=== Entries supplied ===

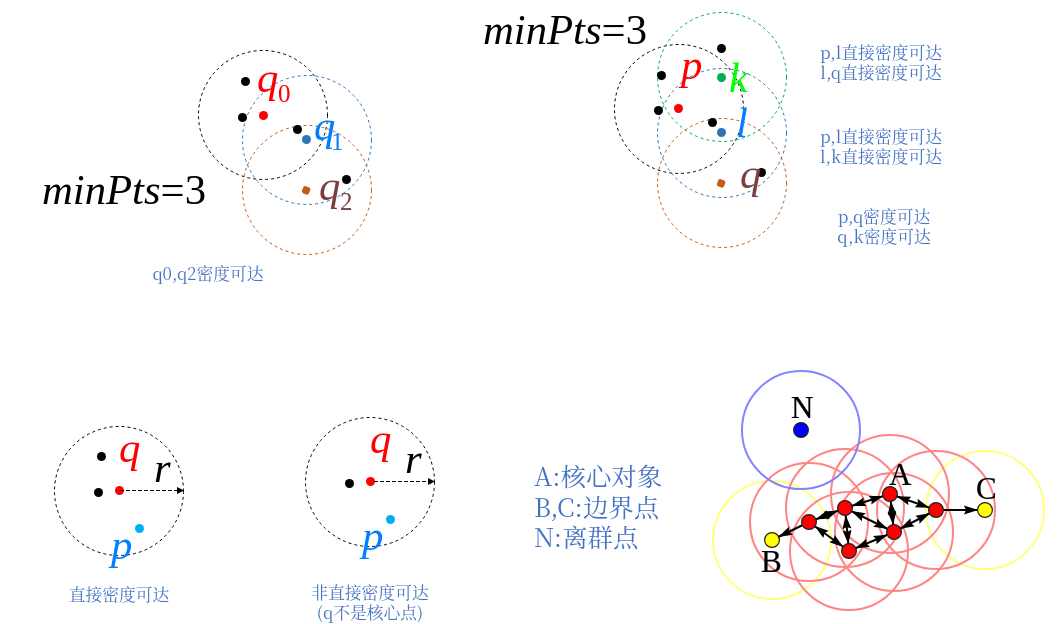
<!DOCTYPE html>
<html lang="zh-CN">
<head>
<meta charset="utf-8">
<title>密度可达</title>
<style>
:root{--ink:#000;--core:#f00;--azure:#007fff;--blue:#2e75b6;--sky:#00b0f0;--green:#00b050;--lime:#0f0;--rust:#c55a11;--brown:#7b3f3f;--note:#4472c4;--halo-red:#ff8484;--halo-yellow:#ffff80;--halo-blue:#8484ff}
*{box-sizing:border-box;margin:0;padding:0}
html,body{width:1058px;height:624px;overflow:hidden;background:#fff}
.board{position:relative;width:1058px;height:624px;overflow:hidden}
.drawing{position:absolute;inset:0}
.symbol,.vertex,.caption,.legend{position:absolute;white-space:nowrap}
.symbol{font:italic 42.7px/1 "Liberation Serif",serif}
.symbol span{font-style:normal}
.symbol sub{position:absolute;left:21px;top:24px;font:normal 25px/1 "Liberation Serif",serif}
.vertex{font:31px/1 "Liberation Serif",serif;-webkit-text-stroke:.2px var(--ink)}
.caption{width:140px;text-align:center;color:var(--note);font:16.8px/20px "Noto Serif CJK SC","Noto Serif CJK JP",serif}
.legend{left:534px;top:460px;display:flex;flex-direction:column;list-style:none;color:var(--note);font:25.4px/30.5px "Noto Serif CJK SC","Noto Serif CJK JP",serif}
.red{color:var(--core)}.azure{color:var(--azure)}.brown{color:var(--brown)}.lime{color:var(--lime)}
.range{fill:none;stroke-width:1;stroke-dasharray:3 3}
.halo{fill:none;stroke-width:2}
.edges{stroke:var(--ink);stroke-width:2;marker-end:url(#arrow)}
.mutual{marker-start:url(#arrow)}
.nodes{stroke:#222;stroke-width:1.2}
</style>
</head>
<body>
<main class="board">
<svg class="drawing" width="1058" height="624" viewBox="0 0 1058 624" aria-hidden="true">
<defs>
<circle id="range" r="64.5"/>
<circle id="dot" cx="0.5" cy="0.5" r="4.5"/>
<rect id="chip" x="-3.5" y="-3.5" width="7.5" height="7.5" rx="2" transform="rotate(22)"/>
<circle id="halo" r="59"/>
<circle id="node" r="7.4"/>
<marker id="arrow" markerUnits="userSpaceOnUse" markerWidth="24" markerHeight="10" refX="21" refY="5" orient="auto-start-reverse" viewBox="0 0 24 10"><path d="M0 0.5L14 5L0 9.5L2 5Z"/></marker>
</defs>

<g id="reachable-chain">
<g class="range">
<use href="#range" x="263" y="115" stroke="var(--ink)"/>
<use href="#range" x="307" y="140" stroke="var(--blue)"/>
<use href="#range" x="307" y="190" stroke="var(--rust)"/>
</g>
<use href="#dot" x="245" y="81"/><use href="#dot" x="242" y="117"/><use href="#dot" x="297" y="129"/><use href="#dot" x="346" y="179"/>
<use href="#dot" x="263" y="115" fill="var(--core)"/>
<use href="#dot" x="306" y="139" fill="var(--blue)"/>
<use href="#chip" x="306" y="190" fill="var(--rust)"/>
</g>

<g id="connected-chain">
<g class="range">
<use href="#range" x="679" y="109" stroke="var(--ink)"/>
<use href="#range" x="722" y="77" stroke="var(--green)"/>
<use href="#range" x="722" y="133" stroke="var(--blue)"/>
<use href="#range" x="722" y="183" stroke="var(--rust)"/>
</g>
<use href="#dot" x="661" y="75"/><use href="#dot" x="658" y="110"/><use href="#dot" x="721" y="48"/><use href="#dot" x="712" y="122"/><use href="#dot" x="761" y="172"/>
<use href="#dot" x="678" y="108" fill="var(--core)"/>
<use href="#dot" x="721" y="77" fill="var(--green)"/>
<use href="#dot" x="721" y="132" fill="var(--blue)"/>
<use href="#chip" x="721" y="183" fill="var(--rust)"/>
</g>

<g id="direct-reach">
<use href="#range" class="range" x="119" y="491" stroke="var(--ink)"/>
<use href="#dot" x="101" y="456"/><use href="#dot" x="98" y="492"/>
<use href="#dot" x="119" y="490" fill="var(--core)"/>
<use href="#dot" x="139" y="528" fill="var(--sky)"/>
<path d="M120 490.5H178" stroke="var(--ink)" stroke-dasharray="4 2"/>
<polygon points="177,487 184,490.5 177,494"/>
</g>

<g id="no-direct-reach">
<use href="#range" class="range" x="370" y="482" stroke="var(--ink)"/>
<use href="#dot" x="349" y="483"/>
<use href="#dot" x="370" y="481" fill="var(--core)"/>
<use href="#dot" x="390" y="519" fill="var(--sky)"/>
<path d="M374 481.5H429" stroke="var(--ink)" stroke-dasharray="4 2"/>
<polygon points="428,478 435,481.5 428,485"/>
</g>

<g id="cluster">
<g class="halo">
<g stroke="var(--halo-yellow)"><use href="#halo" x="772" y="540"/><use href="#halo" x="985" y="510"/></g>
<g stroke="var(--halo-red)"><use href="#halo" x="809" y="522"/><use href="#halo" x="845" y="508"/><use href="#halo" x="890" y="494"/><use href="#halo" x="936" y="510"/><use href="#halo" x="894" y="532"/><use href="#halo" x="849" y="551"/></g>
<use href="#halo" x="801" y="430" stroke="var(--halo-blue)"/>
</g>
<g class="edges">
<line x1="809" y1="522" x2="772" y2="540"/>
<line x1="936" y1="510" x2="985" y2="510"/>
<g class="mutual">
<line x1="809" y1="522" x2="845" y2="508"/>
<line x1="809" y1="522" x2="849" y2="551"/>
<line x1="845" y1="508" x2="849" y2="551"/>
<line x1="845" y1="508" x2="890" y2="494"/>
<line x1="845" y1="508" x2="894" y2="532"/>
<line x1="849" y1="551" x2="894" y2="532"/>
<line x1="890" y1="494" x2="894" y2="532"/>
<line x1="890" y1="494" x2="936" y2="510"/>
<line x1="894" y1="532" x2="936" y2="510"/>
</g>
</g>
<g class="nodes">
<g fill="var(--core)"><use href="#node" x="809" y="522"/><use href="#node" x="845" y="508"/><use href="#node" x="890" y="494"/><use href="#node" x="936" y="510"/><use href="#node" x="894" y="532"/><use href="#node" x="849" y="551"/></g>
<g fill="#ff0"><use href="#node" x="772" y="540"/><use href="#node" x="985" y="510"/></g>
<use href="#node" x="801" y="430" fill="#00f"/>
</g>
</g>
</svg>

<section aria-label="密度可达">
<p class="symbol" style="left:42px;top:169px">minPts<span>=3</span></p>
<p class="symbol red" style="left:257px;top:57px">q<sub>0</sub></p>
<p class="symbol azure" style="left:314px;top:105px">q<sub style="left:17px">1</sub></p>
<p class="symbol brown" style="left:319px;top:165px">q<sub>2</sub></p>
<p class="caption" style="left:138px;top:263px">q0,q2密度可达</p>
</section>

<section aria-label="密度相连">
<p class="symbol" style="left:483px;top:9px">minPts<span>=3</span></p>
<p class="symbol red" style="left:681px;top:44px">p</p>
<p class="symbol lime" style="left:729px;top:57px">k</p>
<p class="symbol azure" style="left:736px;top:102px">l</p>
<p class="symbol brown" style="left:740px;top:153px">q</p>
<p class="caption" style="left:811px;top:42px">p,l直接密度可达<br>l,q直接密度可达</p>
<p class="caption" style="left:811px;top:126px">p,l直接密度可达<br>l,k直接密度可达</p>
<p class="caption" style="left:814px;top:206px">p,q密度可达<br>q,k密度可达</p>
</section>

<section aria-label="直接密度可达">
<p class="symbol red" style="left:119px;top:427px">q</p>
<p class="symbol" style="left:154px;top:447px">r</p>
<p class="symbol azure" style="left:111px;top:524px">p</p>
<p class="caption" style="left:49px;top:584px">直接密度可达</p>
</section>

<section aria-label="非直接密度可达">
<p class="symbol red" style="left:370px;top:418px">q</p>
<p class="symbol" style="left:405px;top:438px">r</p>
<p class="symbol azure" style="left:362px;top:515px">p</p>
<p class="caption" style="left:300px;top:582px">非直接密度可达<br>(q不是核心点)</p>
</section>

<section aria-label="核心对象">
<ul class="legend"><li>A:核心对象</li><li>B,C:边界点</li><li>N:离群点</li></ul>
<p class="vertex" style="left:791px;top:392px">N</p>
<p class="vertex" style="left:889px;top:459px">A</p>
<p class="vertex" style="left:761px;top:546px">B</p>
<p class="vertex" style="left:976px;top:473px">C</p>
</section>
</main>
</body>
</html>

===

**Directions for this task:**
Look over the records above and copy each line that includes the string "chain".

**Output of the task:**
<g id="reachable-chain">
<g id="connected-chain">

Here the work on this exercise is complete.